People are scared and some have even moved to higher plains to avoid the wrath of the rain.
A top view of the entire Idukki dams including the arch dam, reservoir and Cheruthoni by TOI lensman Jipson Sikhera pic.twitter.com/7TRbOrMUST— Sudha Nambudiri (@msudhaTOI) July 31, 2018
Even though the catchment areas of the dam have been receiving rains, the intensity is just one-third of what it was earlier. The authorities, however, are confident that there is nothing to worry about.
The residents living in and around the low-lying areas of downstream have already been alerted.
The district authorities have made elaborate arrangements and a 1,000-strong police force is camping in the area to tackle any eventuality.
The water level in Idukki reservoir has reached 2395 ft. An Orange alert has been issued as a result. It must be noted that an Orange alert is not an indication for the opening of dam shutters. Public will be informed well in advance before any such event.— CMO Kerala (@CMOKerala) July 30, 2018

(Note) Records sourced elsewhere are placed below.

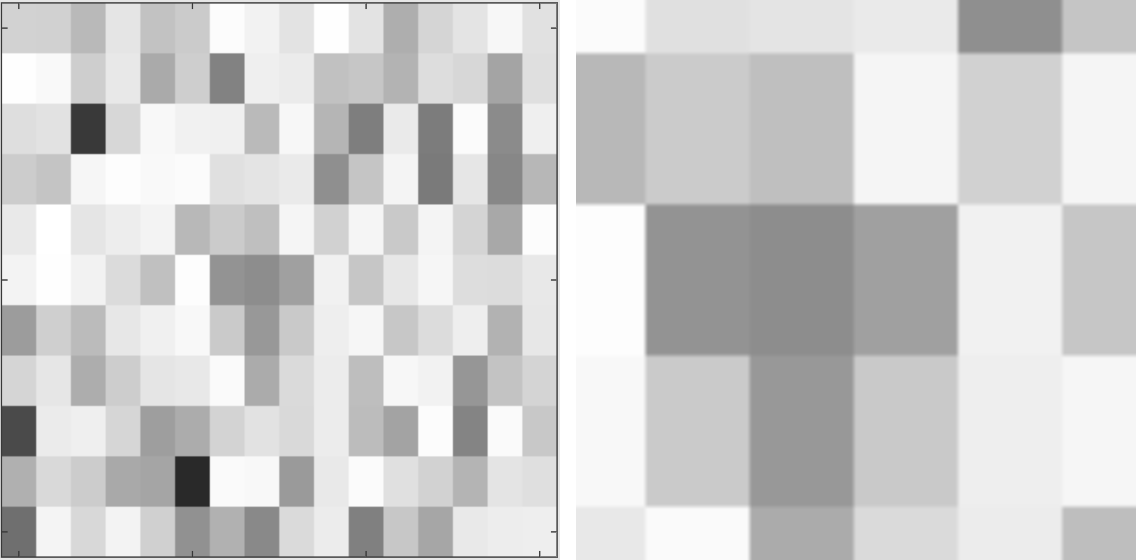
Left: the whole. Right: its middle third, enlarged.
This texture is drawn by a WebGL 1 fragment shader. Its source:

```glsl
precision highp float;

uniform vec2 u_resolution;

const vec2 CELLS = vec2(16.0, 11.0);
const vec2 FRAME_MIN = vec2(0.0026, 0.0052);
const vec2 FRAME_MAX = vec2(0.9948, 0.9948);
const float CELL_SOFTNESS = 0.0020;
const float LINE_HALF_WIDTH = 0.0012;
const float LINE_SOFTNESS = 0.0010;
const float TICK_LENGTH = 0.0110;
const float TICK_SPACING = 5.0;
const float RANKS = 179.0;   // prime, just above the number of cells
const float SEED = 47.0;
const vec3 INK = vec3(0.22);
const vec3 MARGIN = vec3(0.90);

float wrapRank(float n) {
    return n - RANKS * floor((n + 0.5) / RANKS);
}

// Cubing modulo this prime shuffles the ranks without repeats.
float shuffleRank(float n) {
    return wrapRank(wrapRank(n * n) * n);
}

float ramp(float start, float end, float x) {
    return clamp((x - start) / (end - start), 0.0, 1.0);
}

// Maps an even share to grey so that each tone covers its due area.
float toneOfShare(float share) {
    float tone = 0.16;
    tone += 0.14 * ramp(0.000, 0.012, share);
    tone += 0.17 * ramp(0.012, 0.018, share);
    tone += 0.17 * ramp(0.018, 0.130, share);
    tone += 0.13 * ramp(0.130, 0.290, share);
    tone += 0.12 * ramp(0.290, 0.570, share);
    tone += 0.11 * ramp(0.570, 1.000, share);
    return tone;
}

float cellTone(vec2 cell) {
    cell = clamp(cell, vec2(0.0), CELLS - 1.0);
    float index = cell.y * CELLS.x + cell.x;
    float rank = shuffleRank(wrapRank(shuffleRank(index) + SEED));
    return toneOfShare(rank / RANKS);
}

// Blends the four cells around the nearest grid corner.
float heatmap(vec2 grid, vec2 softness) {
    vec2 corner = floor(grid + 0.5);
    vec2 blend = smoothstep(-softness, softness, grid - corner);
    float below = mix(cellTone(corner - 1.0),
                      cellTone(corner - vec2(0.0, 1.0)), blend.x);
    float above = mix(cellTone(corner - vec2(1.0, 0.0)),
                      cellTone(corner), blend.x);
    return mix(below, above, blend.y);
}

float stroke(float dist, float softness) {
    return 1.0 - smoothstep(LINE_HALF_WIDTH - softness,
                            LINE_HALF_WIDTH + softness, dist);
}

void main() {
    vec2 uv = gl_FragCoord.xy / u_resolution;
    float pixel = 1.0 / min(u_resolution.x, u_resolution.y);
    float lineSoftness = max(LINE_SOFTNESS, 0.6 * pixel);

    vec2 cellSize = (FRAME_MAX - FRAME_MIN) / CELLS;
    vec2 grid = (uv - FRAME_MIN) / cellSize;
    vec2 softness = max(CELL_SOFTNESS, 0.6 * pixel) / cellSize;

    // Distance to the frame, positive inside
    vec2 edge = min(uv - FRAME_MIN, FRAME_MAX - uv);
    float inset = min(edge.x, edge.y);
    float inside = smoothstep(-lineSoftness, lineSoftness, inset);
    vec3 color = mix(MARGIN, vec3(heatmap(grid, softness)), inside);

    // Ticks at the centre of every fifth column and row
    vec2 tickDist = abs(mod(grid, TICK_SPACING) - 0.5) * cellSize;
    vec2 reach = 1.0 - smoothstep(vec2(TICK_LENGTH - lineSoftness),
                                  vec2(TICK_LENGTH + lineSoftness), edge);
    float ticks = max(stroke(tickDist.x, lineSoftness) * reach.y,
                      stroke(tickDist.y, lineSoftness) * reach.x);

    float ink = max(stroke(abs(inset), lineSoftness), ticks * inside);
    gl_FragColor = vec4(mix(color, INK, ink), 1.0);
}
```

It must also be noted that the shutters of the dam will be opened only during daytime, and not in the night. The situation demands our vigilance, but there is no need for panic. It is our duty to refrain from any kind of fearmongering or misinformation.— CMO Kerala (@CMOKerala) July 30, 2018
The extended monsoon rains in Kerala have caused widespread devastation in the state, with a number of areas including Kuttanad, Kerala’s traditional rice bowl, continuing to be inundated in flood waters.
More than 30,000 people are estimated to be living in camps supported by the government after their houses were damaged or submerged by the rain waters.